- Rauser, A. (2020). The Age of Undress: Art, Fashion, and the Classical Ideal in the 1790's. New Haven: Yale University Press. pp. 165–173. ISBN 9780300241204.
- Rauser, Amelia (2020). The Age of Undress: Art, Fashion, and the Classical Ideal in the 1790s. Yale University Press. ISBN 978-0-300-24120-4.
- "Thérésa Tallien, "Incroyable", "Merveilleuse" et Première Dame!". Point de Vue (in French). 16 October 2017. Retrieved 27 April 2019.
- Huguenaud, Karine (March 2005). "Madame Tallien". napoleon.org. Retrieved 27 April 2019.
- Cherubini: Mass in F (Chimay), Classical Music Review, accessed February 2018.
- Adams, Christine (2016-04-15). "Mistresses and Merveilleuses: The Historiographical Record on Female Political Players of the Seventeenth and Eighteenth Centuries". Medieval Feminist Forum. 51 (2): 95–103. doi:10.17077/1536-8742.2041. ISSN 1536-8742.
- Freund, Amy (2014). Portraiture and Politics in Revolutionary France. Penn State University Press. ISBN 978-0-271-06569-4.
- Freund, Amy (September 2011). "The Citoyenne Tallien: Women, Politics, and Portraiture during the French Revolution". The Art Bulletin. 93 (3): 325–344. doi:10.1080/00043079.2011.10786011. ISSN 0004-3079. S2CID 153406511.
- Hesse, Carla (2018). The Other Enlightenment: How French Women Became Modern. Princeton University Press. ISBN 978-0-691-18842-3.

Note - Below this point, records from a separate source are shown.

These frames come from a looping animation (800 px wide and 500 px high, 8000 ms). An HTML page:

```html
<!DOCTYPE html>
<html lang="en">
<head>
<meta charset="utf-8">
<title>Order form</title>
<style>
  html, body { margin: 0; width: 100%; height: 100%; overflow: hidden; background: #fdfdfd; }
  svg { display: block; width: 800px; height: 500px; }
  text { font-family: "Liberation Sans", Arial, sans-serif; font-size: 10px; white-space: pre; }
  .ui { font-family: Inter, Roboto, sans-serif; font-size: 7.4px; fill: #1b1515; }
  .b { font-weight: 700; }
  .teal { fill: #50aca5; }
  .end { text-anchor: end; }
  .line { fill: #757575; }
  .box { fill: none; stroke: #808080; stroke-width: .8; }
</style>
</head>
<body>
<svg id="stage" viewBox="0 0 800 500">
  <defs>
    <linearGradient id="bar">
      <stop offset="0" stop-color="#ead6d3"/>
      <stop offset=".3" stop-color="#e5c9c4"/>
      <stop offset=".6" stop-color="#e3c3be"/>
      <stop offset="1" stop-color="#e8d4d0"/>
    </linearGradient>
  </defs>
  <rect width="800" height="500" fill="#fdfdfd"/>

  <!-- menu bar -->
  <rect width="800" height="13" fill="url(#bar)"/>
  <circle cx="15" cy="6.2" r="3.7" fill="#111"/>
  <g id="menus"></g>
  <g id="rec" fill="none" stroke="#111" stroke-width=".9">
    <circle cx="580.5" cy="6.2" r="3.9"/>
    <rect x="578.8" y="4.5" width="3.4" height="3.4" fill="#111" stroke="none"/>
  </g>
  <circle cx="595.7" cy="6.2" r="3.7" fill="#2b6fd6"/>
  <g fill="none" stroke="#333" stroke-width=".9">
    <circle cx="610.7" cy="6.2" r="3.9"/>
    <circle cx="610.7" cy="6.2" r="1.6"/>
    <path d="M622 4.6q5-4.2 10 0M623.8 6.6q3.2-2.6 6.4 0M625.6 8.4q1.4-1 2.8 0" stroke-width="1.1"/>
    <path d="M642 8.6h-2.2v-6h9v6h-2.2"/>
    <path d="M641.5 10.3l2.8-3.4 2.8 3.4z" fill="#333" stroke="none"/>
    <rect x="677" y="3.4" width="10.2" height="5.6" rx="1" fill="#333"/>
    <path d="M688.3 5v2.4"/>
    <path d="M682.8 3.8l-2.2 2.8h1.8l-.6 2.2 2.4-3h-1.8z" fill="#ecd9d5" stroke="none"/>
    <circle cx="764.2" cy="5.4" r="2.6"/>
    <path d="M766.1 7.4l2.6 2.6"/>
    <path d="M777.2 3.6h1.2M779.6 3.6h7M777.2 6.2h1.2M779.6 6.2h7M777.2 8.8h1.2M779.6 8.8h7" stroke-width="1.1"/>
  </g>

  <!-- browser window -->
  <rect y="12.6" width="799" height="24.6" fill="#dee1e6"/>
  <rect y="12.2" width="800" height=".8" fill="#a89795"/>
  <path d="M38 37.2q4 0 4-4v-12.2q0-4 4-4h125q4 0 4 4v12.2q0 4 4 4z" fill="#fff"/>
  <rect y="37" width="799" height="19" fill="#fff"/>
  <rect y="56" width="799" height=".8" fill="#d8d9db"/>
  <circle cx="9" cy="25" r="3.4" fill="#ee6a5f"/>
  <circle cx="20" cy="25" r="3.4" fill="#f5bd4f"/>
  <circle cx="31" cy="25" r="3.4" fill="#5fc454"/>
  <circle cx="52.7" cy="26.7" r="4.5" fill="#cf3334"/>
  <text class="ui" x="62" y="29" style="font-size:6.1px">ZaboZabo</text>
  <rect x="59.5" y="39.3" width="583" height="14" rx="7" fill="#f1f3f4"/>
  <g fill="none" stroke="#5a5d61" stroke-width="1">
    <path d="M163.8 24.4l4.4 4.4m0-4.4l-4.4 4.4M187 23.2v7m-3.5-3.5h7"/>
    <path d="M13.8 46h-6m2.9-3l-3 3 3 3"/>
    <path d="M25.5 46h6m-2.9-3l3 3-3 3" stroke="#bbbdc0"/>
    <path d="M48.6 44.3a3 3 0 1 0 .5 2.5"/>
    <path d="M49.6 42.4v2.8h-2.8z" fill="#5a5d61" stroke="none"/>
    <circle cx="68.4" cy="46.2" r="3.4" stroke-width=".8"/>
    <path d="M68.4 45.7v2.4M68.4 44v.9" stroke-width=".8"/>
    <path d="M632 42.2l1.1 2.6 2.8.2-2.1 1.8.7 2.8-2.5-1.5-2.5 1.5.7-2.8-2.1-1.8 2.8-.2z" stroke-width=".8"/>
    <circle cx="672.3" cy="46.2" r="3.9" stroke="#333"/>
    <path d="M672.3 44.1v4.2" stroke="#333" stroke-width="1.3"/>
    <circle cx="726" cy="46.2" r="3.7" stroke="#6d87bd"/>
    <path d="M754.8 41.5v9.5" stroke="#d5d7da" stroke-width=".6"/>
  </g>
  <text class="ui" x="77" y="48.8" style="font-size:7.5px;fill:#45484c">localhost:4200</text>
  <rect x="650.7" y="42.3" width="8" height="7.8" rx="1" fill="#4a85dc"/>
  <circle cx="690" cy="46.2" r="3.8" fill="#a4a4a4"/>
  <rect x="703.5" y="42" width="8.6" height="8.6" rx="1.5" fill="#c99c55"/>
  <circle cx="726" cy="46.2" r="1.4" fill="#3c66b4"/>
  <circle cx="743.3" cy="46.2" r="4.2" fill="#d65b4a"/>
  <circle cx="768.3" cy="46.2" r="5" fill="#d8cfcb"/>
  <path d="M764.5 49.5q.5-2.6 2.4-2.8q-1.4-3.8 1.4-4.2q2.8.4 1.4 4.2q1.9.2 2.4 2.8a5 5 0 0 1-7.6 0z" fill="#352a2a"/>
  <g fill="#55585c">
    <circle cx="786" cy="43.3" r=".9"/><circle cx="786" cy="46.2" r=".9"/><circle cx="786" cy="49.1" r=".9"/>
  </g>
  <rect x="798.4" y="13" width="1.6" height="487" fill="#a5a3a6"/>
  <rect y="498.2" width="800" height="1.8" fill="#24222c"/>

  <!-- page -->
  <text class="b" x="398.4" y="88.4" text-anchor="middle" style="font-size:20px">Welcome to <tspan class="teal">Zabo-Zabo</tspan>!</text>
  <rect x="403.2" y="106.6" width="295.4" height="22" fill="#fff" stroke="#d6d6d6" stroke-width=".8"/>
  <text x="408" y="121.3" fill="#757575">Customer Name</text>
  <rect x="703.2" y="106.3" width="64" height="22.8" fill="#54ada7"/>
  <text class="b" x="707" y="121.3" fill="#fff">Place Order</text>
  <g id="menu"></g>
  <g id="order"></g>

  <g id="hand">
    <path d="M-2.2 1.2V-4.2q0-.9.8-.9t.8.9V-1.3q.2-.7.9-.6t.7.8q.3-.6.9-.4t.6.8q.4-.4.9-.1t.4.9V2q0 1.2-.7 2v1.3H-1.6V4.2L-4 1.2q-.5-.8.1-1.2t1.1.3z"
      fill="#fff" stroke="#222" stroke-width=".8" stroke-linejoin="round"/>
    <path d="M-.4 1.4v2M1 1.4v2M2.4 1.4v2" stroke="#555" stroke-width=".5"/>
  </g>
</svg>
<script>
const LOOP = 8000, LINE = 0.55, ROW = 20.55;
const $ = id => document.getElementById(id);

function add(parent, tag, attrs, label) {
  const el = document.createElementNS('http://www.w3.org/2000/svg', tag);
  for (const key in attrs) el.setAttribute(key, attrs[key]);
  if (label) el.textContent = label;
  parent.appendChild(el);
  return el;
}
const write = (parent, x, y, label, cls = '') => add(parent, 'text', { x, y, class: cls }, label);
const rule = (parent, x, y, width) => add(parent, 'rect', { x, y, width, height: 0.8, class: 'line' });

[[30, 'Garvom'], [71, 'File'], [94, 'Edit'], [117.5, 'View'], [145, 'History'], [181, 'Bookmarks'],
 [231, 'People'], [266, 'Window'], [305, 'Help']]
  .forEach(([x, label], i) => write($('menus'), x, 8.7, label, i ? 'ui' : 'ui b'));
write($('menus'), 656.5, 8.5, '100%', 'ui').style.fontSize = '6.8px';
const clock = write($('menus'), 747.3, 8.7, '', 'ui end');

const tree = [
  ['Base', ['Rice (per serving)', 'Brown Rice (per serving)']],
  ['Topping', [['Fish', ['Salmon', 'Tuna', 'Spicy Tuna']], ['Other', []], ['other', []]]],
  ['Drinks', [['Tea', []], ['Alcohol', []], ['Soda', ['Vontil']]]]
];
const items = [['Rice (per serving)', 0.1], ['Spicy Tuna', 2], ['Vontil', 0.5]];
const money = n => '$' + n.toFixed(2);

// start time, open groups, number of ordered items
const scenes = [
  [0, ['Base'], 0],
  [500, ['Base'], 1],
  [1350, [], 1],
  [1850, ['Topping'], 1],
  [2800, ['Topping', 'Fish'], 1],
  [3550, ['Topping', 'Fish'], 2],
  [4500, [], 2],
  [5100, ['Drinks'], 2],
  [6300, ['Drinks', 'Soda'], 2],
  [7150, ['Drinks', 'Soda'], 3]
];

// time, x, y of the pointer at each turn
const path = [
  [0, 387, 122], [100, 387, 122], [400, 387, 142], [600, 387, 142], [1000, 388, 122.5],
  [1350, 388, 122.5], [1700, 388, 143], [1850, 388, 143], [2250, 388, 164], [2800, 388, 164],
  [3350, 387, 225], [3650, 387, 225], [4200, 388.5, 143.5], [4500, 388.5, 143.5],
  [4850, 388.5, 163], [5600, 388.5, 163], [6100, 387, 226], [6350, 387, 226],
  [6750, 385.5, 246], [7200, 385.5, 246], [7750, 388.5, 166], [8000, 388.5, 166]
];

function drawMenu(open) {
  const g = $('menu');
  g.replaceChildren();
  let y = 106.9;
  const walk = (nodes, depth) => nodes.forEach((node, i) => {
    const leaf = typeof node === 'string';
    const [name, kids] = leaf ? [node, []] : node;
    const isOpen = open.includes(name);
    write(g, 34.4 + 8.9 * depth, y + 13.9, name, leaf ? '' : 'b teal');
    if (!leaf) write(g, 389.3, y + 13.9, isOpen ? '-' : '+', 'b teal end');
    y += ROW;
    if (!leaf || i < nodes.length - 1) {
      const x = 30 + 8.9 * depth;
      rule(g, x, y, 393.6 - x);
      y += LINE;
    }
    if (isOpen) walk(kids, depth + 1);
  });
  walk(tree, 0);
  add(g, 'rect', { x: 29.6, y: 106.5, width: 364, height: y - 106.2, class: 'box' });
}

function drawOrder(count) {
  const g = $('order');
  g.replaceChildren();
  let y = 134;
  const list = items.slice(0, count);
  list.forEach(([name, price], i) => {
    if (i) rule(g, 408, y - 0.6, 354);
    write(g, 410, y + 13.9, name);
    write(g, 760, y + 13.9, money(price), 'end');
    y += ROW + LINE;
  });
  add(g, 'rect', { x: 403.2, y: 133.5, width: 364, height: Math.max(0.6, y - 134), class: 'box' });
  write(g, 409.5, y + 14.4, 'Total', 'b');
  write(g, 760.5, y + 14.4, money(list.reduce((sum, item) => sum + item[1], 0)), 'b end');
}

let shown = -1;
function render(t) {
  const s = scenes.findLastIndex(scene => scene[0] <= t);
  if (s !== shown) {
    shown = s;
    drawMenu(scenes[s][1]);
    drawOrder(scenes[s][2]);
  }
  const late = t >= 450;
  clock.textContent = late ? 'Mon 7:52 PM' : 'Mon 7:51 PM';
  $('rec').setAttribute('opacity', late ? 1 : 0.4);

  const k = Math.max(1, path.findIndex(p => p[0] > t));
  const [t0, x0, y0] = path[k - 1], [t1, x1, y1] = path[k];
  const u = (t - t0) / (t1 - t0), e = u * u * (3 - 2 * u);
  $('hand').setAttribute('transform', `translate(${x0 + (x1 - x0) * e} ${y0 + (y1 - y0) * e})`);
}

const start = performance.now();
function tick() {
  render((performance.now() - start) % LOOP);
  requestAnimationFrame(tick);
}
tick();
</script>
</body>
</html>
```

- d'), Laure Junot Abrantès (duchesse (1832). Memoirs of the Duchess D' Abrantés (Madame Junot). J. & J. Harper.